Scuba divers and small yacht-crew were vulnerable but sometimes there was nothing an ocean God could do about marine destruction, not so as to stop it immediately.

Vessels that discharged into the sea, cleaning tanks of oil damaged lots of fish; Glaucus could not prevent it.

"Mortals know it is wrong, what they do. They think no one can see them but we see them."

And that may be the biggest problem for both parties - visibility. Only later does price become personal for those on board, by which time the damage is done.

But nothing is forgotten in the sooner-or-later personal afterlife situation of every captain and crew. Marine Gods are unforgiving.

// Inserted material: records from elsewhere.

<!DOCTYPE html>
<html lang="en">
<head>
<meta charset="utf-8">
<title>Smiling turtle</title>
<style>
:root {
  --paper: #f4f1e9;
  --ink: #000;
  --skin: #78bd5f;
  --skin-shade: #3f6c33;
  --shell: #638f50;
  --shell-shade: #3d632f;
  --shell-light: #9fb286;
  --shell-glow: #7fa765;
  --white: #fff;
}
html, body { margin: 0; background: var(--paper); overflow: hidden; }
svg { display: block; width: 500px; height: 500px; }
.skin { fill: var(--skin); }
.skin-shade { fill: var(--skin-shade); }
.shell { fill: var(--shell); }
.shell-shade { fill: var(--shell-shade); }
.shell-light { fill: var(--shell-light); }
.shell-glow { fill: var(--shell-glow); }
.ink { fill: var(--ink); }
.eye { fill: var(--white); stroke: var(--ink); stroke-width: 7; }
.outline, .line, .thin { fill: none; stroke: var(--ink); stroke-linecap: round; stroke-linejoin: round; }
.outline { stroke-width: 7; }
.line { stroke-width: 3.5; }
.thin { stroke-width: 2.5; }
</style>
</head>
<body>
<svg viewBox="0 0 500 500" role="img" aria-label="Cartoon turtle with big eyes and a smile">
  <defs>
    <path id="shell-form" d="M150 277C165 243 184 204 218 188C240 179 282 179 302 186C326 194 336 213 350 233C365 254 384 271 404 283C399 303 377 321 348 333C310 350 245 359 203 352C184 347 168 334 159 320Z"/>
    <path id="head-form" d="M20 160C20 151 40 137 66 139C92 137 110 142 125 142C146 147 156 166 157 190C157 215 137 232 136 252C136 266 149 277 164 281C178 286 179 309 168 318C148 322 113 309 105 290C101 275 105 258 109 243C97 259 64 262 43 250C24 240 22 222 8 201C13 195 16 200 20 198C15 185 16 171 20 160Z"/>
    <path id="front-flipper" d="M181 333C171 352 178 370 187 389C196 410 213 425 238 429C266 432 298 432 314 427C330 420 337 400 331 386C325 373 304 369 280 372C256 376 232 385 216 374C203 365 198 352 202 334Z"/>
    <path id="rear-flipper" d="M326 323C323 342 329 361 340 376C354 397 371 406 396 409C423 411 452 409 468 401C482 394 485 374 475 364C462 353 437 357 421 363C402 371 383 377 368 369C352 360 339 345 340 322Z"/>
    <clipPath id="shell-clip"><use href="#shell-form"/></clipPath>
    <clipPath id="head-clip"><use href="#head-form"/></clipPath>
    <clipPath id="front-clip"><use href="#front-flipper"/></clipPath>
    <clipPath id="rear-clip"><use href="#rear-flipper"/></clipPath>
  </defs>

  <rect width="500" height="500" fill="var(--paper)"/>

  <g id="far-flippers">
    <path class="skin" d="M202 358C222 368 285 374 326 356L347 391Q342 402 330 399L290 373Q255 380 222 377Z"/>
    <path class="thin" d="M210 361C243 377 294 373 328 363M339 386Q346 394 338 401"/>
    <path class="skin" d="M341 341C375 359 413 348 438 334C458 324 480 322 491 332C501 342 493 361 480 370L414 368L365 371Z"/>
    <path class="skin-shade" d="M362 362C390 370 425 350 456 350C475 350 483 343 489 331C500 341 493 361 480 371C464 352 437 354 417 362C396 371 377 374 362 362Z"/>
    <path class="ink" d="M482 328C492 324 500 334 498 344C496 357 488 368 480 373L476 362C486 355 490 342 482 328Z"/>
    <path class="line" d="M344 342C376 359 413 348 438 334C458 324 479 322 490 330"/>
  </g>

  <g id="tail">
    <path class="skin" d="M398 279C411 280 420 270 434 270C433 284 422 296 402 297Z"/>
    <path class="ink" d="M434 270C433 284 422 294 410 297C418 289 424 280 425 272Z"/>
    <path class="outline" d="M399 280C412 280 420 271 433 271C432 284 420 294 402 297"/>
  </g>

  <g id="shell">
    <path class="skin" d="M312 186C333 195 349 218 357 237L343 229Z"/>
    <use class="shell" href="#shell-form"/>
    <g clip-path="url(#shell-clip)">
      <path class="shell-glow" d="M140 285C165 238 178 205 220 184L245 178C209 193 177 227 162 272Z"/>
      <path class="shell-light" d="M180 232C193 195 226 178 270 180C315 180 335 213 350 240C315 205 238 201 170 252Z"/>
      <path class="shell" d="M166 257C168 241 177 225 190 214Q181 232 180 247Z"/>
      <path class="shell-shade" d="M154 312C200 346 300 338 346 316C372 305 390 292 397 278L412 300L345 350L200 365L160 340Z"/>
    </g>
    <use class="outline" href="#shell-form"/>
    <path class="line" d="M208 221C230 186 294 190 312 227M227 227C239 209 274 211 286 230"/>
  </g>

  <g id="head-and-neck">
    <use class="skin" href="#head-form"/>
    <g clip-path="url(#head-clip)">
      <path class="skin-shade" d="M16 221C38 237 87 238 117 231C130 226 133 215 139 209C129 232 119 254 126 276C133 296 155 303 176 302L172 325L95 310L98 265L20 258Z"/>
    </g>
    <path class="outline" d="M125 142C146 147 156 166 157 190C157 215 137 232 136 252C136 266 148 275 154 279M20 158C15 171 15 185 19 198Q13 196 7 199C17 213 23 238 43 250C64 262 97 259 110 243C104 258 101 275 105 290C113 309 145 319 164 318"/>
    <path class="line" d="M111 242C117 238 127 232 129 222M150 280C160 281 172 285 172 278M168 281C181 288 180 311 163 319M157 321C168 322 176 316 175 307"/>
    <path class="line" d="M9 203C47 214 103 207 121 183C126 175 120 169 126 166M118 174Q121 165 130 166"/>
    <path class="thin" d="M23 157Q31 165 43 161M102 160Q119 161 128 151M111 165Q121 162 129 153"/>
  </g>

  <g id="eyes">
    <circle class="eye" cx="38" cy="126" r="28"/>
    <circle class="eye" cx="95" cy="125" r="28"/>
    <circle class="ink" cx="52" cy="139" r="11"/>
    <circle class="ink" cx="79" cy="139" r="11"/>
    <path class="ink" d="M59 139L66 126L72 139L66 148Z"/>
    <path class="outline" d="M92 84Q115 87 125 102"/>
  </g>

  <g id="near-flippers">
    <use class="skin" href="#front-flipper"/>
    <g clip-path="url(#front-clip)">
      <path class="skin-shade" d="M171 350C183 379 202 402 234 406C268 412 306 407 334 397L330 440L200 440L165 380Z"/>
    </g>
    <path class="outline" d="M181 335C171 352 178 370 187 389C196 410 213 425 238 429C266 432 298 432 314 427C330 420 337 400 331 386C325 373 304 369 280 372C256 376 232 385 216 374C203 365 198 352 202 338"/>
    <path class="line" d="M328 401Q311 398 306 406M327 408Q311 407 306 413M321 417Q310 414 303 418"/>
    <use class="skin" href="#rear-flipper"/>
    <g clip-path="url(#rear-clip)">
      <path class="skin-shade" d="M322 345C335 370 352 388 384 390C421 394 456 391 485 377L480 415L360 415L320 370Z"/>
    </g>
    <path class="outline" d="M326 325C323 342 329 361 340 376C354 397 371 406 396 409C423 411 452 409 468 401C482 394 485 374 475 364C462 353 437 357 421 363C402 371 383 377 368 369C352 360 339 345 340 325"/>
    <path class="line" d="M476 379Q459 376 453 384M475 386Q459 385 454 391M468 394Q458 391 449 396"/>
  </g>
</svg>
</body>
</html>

Undersea Environmental Destruction

Tank cleaning and navy live-firing exercises angered him most, and I saw why. The explosive damage done by surface vessels and submarine torpedoes destroyed huge quantities of fish of all sizes.

"Look at the devastation. This is practice." We stopped to watch a submarine surface after destroying a small target ship.

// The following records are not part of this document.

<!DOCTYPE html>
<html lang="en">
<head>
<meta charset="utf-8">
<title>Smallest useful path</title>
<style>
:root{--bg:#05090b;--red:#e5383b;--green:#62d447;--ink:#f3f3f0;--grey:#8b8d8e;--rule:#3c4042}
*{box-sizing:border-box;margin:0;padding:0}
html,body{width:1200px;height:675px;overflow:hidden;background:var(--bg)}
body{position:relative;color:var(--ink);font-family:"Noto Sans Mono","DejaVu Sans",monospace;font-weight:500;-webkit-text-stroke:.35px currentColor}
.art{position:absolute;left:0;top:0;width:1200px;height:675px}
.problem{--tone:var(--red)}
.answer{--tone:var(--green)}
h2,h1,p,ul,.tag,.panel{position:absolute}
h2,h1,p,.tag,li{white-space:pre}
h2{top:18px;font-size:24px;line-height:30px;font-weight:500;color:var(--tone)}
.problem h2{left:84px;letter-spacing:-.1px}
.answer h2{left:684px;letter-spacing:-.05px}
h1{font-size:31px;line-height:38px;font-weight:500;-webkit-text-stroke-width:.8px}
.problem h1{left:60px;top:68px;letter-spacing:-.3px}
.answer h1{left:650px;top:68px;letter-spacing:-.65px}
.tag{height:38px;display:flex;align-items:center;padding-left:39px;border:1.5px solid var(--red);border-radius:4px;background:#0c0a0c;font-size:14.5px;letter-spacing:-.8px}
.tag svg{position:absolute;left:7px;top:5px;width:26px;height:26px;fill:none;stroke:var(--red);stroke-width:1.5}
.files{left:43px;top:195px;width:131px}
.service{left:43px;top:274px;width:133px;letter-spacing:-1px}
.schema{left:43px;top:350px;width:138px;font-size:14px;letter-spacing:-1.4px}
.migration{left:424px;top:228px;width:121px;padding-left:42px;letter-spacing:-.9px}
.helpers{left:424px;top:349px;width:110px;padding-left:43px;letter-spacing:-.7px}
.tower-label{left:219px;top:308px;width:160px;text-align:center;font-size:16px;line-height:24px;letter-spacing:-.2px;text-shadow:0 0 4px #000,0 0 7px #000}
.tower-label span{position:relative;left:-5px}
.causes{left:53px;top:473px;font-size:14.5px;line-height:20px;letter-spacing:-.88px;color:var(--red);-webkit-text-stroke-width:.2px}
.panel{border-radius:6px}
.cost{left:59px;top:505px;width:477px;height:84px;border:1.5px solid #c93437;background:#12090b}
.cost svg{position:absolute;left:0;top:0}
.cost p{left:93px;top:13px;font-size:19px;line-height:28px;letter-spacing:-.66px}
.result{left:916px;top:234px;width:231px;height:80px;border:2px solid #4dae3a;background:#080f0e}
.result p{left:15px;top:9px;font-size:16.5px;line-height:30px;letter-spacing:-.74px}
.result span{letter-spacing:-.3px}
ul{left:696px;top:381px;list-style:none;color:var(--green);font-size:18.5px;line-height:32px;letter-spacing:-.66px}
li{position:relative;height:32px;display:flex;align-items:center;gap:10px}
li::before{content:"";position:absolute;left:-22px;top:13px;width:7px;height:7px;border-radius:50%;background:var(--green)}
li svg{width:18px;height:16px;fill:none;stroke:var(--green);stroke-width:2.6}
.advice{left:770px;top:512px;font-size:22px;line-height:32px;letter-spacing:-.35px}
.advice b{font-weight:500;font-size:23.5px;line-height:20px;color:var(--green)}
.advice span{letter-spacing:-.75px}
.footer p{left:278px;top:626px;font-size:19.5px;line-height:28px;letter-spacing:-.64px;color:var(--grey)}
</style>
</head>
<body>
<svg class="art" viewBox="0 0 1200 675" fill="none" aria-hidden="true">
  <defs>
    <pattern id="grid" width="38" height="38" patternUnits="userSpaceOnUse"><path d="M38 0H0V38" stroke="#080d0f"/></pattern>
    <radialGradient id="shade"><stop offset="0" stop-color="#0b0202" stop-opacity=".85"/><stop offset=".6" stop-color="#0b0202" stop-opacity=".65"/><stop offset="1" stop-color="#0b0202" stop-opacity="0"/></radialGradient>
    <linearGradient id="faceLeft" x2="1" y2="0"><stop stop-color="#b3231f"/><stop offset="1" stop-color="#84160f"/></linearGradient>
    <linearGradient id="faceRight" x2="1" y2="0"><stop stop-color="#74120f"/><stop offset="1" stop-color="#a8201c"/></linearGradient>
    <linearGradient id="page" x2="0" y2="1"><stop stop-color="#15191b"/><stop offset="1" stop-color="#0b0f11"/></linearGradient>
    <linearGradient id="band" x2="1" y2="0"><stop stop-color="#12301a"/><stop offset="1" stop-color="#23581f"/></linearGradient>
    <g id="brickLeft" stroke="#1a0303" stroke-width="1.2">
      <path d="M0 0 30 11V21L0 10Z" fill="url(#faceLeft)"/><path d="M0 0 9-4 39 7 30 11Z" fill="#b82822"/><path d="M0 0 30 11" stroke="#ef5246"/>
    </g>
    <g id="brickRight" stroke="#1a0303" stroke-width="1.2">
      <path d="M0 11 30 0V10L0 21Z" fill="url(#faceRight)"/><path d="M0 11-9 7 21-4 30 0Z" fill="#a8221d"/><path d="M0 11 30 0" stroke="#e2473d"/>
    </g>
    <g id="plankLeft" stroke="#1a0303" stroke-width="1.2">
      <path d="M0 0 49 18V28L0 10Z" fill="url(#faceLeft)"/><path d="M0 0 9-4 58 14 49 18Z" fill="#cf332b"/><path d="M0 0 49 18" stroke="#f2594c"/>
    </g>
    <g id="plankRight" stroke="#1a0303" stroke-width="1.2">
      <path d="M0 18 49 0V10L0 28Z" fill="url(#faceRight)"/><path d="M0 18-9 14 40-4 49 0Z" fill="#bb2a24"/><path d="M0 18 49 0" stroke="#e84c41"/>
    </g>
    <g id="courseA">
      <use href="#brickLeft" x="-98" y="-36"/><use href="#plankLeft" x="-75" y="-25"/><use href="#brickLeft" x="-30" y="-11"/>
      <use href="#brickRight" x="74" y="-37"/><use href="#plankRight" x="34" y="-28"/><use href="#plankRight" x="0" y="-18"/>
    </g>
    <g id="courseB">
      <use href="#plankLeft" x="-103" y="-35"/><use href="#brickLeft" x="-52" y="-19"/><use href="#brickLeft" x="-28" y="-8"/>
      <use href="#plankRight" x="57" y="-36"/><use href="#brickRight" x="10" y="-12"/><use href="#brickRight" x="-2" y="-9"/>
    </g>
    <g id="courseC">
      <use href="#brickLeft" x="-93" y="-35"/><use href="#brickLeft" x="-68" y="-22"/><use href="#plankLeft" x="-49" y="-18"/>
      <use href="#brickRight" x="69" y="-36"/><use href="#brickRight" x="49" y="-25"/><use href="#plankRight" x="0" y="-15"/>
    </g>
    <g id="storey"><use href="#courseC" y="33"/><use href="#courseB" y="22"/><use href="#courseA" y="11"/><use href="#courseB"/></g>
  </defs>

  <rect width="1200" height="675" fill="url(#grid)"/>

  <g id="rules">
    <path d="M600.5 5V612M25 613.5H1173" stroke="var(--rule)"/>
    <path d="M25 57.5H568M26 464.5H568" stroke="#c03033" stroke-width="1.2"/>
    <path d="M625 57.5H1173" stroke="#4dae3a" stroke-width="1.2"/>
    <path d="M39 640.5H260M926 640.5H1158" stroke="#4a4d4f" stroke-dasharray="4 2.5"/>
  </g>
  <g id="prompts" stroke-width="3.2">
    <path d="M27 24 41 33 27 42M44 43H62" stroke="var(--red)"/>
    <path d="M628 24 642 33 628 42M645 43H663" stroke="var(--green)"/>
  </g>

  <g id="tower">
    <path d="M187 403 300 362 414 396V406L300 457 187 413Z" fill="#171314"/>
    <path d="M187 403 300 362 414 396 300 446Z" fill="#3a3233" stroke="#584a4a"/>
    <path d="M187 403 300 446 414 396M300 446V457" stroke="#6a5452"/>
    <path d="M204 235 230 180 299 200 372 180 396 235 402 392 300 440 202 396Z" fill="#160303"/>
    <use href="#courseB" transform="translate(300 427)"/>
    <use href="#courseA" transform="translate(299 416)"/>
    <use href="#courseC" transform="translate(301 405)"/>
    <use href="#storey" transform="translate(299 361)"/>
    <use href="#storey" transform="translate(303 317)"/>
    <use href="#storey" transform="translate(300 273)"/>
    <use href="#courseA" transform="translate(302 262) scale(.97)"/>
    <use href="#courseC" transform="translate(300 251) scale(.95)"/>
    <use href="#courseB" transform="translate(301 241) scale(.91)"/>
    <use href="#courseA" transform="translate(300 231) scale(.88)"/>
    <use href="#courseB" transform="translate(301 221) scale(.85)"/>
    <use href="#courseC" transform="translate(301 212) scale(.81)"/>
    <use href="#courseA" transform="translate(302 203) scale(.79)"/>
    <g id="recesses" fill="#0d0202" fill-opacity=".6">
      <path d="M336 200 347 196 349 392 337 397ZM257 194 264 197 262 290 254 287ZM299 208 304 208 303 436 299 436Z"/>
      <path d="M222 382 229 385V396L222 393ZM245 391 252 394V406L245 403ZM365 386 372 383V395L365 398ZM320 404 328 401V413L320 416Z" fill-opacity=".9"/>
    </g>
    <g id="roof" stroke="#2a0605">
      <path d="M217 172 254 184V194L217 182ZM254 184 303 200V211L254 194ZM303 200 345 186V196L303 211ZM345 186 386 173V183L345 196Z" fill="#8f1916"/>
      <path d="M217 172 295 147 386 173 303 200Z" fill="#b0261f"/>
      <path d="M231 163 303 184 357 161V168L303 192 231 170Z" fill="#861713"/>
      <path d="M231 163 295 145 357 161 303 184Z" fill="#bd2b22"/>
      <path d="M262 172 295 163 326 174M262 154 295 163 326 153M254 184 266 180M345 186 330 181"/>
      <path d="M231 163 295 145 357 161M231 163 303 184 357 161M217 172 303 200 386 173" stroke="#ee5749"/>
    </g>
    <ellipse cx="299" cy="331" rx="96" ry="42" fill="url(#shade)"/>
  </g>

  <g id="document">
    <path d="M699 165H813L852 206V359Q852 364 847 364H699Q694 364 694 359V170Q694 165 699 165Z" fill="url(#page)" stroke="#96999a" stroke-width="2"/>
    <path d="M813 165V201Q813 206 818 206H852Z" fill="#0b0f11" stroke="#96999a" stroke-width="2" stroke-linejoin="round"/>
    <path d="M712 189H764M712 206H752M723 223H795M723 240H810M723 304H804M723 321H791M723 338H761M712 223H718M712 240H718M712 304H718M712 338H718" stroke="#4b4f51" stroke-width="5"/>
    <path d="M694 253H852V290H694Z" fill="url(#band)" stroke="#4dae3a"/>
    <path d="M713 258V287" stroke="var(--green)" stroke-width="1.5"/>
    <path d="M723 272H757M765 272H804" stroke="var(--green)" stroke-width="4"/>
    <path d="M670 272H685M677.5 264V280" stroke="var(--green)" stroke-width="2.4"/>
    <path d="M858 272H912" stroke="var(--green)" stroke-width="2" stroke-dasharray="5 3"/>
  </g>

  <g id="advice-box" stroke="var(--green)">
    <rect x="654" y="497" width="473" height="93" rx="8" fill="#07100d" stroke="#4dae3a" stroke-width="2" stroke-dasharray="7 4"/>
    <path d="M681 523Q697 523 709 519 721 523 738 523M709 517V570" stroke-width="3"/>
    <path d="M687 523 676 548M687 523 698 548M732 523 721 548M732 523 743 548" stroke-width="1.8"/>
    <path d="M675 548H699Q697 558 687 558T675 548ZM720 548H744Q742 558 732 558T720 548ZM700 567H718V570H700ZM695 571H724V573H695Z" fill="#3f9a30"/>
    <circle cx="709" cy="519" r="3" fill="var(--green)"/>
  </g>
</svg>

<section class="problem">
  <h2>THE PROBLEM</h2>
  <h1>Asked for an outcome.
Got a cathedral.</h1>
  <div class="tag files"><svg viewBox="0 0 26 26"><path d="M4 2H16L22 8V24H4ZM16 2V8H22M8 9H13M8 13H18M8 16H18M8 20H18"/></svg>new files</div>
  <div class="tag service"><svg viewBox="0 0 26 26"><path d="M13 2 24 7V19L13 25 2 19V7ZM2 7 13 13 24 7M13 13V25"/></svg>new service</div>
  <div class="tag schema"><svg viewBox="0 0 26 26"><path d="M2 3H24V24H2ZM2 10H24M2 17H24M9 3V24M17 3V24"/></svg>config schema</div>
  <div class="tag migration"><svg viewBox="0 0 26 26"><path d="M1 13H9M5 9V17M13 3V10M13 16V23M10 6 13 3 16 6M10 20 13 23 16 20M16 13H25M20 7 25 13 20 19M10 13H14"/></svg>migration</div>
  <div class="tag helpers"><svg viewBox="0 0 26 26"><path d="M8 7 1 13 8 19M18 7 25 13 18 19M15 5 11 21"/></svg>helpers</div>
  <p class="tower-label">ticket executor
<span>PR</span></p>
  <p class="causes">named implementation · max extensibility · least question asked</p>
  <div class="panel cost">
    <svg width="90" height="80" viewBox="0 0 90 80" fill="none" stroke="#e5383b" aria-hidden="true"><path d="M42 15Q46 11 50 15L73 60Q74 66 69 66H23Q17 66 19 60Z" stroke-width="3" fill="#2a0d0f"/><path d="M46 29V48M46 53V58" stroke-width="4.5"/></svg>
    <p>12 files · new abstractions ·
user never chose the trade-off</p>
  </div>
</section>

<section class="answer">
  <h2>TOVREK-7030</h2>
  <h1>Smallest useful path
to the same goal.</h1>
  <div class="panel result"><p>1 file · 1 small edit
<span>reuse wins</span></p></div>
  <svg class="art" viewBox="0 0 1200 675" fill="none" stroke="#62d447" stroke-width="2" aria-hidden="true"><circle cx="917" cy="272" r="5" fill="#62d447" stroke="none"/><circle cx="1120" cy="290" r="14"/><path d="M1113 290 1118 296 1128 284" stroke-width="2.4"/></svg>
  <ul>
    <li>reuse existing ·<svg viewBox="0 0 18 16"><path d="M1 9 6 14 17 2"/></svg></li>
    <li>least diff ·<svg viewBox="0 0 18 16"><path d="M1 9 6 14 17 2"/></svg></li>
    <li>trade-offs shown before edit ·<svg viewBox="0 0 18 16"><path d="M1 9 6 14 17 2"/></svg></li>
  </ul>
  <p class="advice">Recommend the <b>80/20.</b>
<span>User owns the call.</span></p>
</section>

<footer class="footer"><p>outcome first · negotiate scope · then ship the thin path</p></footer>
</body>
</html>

The top hatch popped open. Two men appeared on the tower, binoculars raised to survey the wide debris field splattered with pieces of marine life.

Their laughter carried clear across the calm sea. They congratulated themselves on that success.

Glaucus was not impressed. "These mortals are my special e.....s," he said, voice flat with menace. "They will not always be so pleased."

The mariners probably weren’t aware of the catastrophic damage they had caused to the ocean life. Again there was nothing Glaucus could do to stop them, except pass on this warning through me.

"Come, not everything is bad, and things are getting better."

I felt his harsh grip around my wrist.

"I shall show you where the sea is pure."

Ocean God's Palace Under the Sea

And so he did.

We visited warm vibrant coral seascapes teeming with communities of marine life. And the cold dark pristine iceberg shorelines where everything was white and blue, equally as beautiful as those lush tropical reefs.

He also shared with me where he liked to be when not on patrol.

Deep on the ocean floor stood a structure entirely of shell and coral, silvered pearl shells mostly, and various conch. Its roof was shelled with scallop, its rounded open doorway formed of alternating red and blue coral.

For extra decoration, conch shells protruded from the walls and a row of abalone featured under the roof line.

The structure had a garden too. Outside stood a table, its legs constructed of pebbles, upside-down scallop shells formed its top surface.

Beside it stood a seat fashioned from a huge flat stone decorated with tiny shells. A massive scallop shell formed its back-rest.

As decoration, starfish-clustered rocks formed four gnarled arches. They opened into an underwater lagoon filled with vibrant coloured fish and shellfish. Bright anemones, starfish, seaweed and orange fern coral.

Glaucus is Human-Friendly

Glaucus returned me to the land.

We surfaced in the shallow waters of the small bay in my home town. That hot summer’s day moment was busy with people sunbathing and swimming. Waves gently pulled at the shore.

He strode from the water close-passing a woman paddling with a toddler. Nearby a man with a babe stood waist-deep in the water, bobbing the child up and down.

Glaucus smiled and gestured. "I enjoy seeing mortals having an innocent swim."

Thank you for your company on this short introduction to god Glaucus. If you would like to know more about Margo Williams' experiences and suggestions for how to survive in the hereafter read this book. Now available from Amazon.

Book cover link to purchase Olympian Goddesses and Gods Coexistence
Olympian Goddesses and Gods Coexistence. Now available from Amazon.co.uk
Useful Links

Trawler Netting. Oceana Protecting the World's Oceans